Mackinac, Menominee, Dickinson and Keweenaw counties on the Upper Peninsula are among those that have reported increases and are averaging more than 25 new cases per day per 100,000 people. Houghton, Iron and Delta counties are in decline but also remain at the highest risk level.
No county in the Lower Peninsula is reporting more than 25 new cases per day per capita, which is the worst of four risk levels based on a metric developed by the Harvard Global Health Initiative that looks at new cases per day over a period of a week.
Of the 22 counties coded orange — 10 to 24 new cases per day per 100,000 population — only Calhoun (22.4) exceeds 20 new cases per day, according to data from Oct. 1-7.
On the other side of the spectrum, only Alpena County is coded green, meaning it has less than one new case per day per capita. Northeast County reported no new cases over the past week, down from three cases the previous week.

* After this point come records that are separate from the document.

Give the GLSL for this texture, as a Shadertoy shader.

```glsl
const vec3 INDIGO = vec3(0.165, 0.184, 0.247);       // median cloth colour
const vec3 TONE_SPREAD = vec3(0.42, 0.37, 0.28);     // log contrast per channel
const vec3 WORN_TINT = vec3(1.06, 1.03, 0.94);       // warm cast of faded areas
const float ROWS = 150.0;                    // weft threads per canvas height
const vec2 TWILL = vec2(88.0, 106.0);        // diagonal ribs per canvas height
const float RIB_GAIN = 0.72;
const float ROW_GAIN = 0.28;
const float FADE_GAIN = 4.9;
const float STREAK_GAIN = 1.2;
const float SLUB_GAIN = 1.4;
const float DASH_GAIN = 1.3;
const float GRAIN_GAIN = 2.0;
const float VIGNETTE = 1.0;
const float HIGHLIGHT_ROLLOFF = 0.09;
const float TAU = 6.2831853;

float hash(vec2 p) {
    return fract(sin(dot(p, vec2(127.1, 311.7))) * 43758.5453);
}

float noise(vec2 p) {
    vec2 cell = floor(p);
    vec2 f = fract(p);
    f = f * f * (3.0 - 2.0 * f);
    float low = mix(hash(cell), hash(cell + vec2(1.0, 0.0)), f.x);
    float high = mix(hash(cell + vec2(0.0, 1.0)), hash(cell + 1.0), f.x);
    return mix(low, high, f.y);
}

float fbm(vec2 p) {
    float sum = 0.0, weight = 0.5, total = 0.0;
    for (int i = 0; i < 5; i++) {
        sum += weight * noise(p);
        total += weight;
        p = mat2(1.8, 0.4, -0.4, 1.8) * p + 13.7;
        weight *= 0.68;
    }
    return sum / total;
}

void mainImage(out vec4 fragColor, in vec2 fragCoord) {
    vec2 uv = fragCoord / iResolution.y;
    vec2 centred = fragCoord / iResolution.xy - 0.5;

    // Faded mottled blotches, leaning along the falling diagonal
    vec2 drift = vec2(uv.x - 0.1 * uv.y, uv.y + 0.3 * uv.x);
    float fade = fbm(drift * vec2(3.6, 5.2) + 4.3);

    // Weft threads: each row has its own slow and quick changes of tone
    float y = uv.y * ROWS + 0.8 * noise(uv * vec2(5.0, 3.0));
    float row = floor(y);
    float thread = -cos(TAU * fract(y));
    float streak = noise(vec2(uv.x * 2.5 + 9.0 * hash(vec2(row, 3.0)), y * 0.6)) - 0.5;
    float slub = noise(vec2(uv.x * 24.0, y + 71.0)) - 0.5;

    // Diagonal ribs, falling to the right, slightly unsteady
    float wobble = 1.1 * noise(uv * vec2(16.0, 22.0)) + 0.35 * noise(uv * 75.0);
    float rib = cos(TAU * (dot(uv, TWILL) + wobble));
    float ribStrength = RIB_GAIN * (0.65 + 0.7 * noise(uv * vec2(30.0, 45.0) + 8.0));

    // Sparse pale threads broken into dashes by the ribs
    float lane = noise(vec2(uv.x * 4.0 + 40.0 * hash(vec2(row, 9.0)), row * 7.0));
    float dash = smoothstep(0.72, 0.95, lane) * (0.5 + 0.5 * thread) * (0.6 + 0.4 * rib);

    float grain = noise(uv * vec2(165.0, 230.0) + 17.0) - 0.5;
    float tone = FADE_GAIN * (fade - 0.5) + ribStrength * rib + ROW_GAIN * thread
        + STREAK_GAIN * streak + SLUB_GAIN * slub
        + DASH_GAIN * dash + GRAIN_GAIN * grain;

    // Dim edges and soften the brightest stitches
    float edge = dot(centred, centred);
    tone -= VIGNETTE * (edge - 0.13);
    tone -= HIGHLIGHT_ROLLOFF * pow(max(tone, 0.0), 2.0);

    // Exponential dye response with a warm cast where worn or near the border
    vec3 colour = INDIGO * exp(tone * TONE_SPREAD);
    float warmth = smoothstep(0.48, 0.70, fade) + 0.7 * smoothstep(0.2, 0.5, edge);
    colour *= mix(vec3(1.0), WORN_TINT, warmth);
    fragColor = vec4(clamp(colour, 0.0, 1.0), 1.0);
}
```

The map below is shaded by the average number of new cases per day per 100,000 population. The arrows indicate whether the total number of cases between October 1 and October 7 has increased or decreased compared to the previous seven days (September 24-30).
Readers can hover their cursor over a county to see the underlying data. If you don’t see the map, click here.
Latest news on coronavirus testing
After processing nearly 244,000 diagnostic tests over the past week, Michigan has averaged a daily positive test rate of 3.2%.
The World Health Organization says schools can safely reopen if fewer than 5% of coronavirus tests in the past two weeks are positive. By that standard, 14 counties should have no schools open, according to data from Sept. 30 to Oct. 6.
Houghton and Delta counties each averaged 11% positivity over the past week, followed by Iron (8.4%), Mackinac (7.8%), Dickinson (7.6%) and Iosco ( 6.1%). Other counties at or above 5% include Algiers, Isabella, Otsego, Calhoun, Macomb, Keweenaw, Genessee, and Kalamazoo.
Counties just below the 5% line include Newaygo (4.9%), Monroe (4.7%), Menominee (4.3%), Cass (4.2%) and Luce (4.2%) ).
Note: The number of positive tests does not correspond to confirmed cases, because the same patient can be tested more than once.
The map below shows the seven-day average testing rate by county. Again, readers can hover their cursor over a county to see the underlying data. If you don’t see the map, click here.
More localized maps
Below are two maps created by the EpiBayes research group at the University of Michigan Department of Epidemiology, which has access to subcounty data collected by the Michigan Department of Health and Human Services.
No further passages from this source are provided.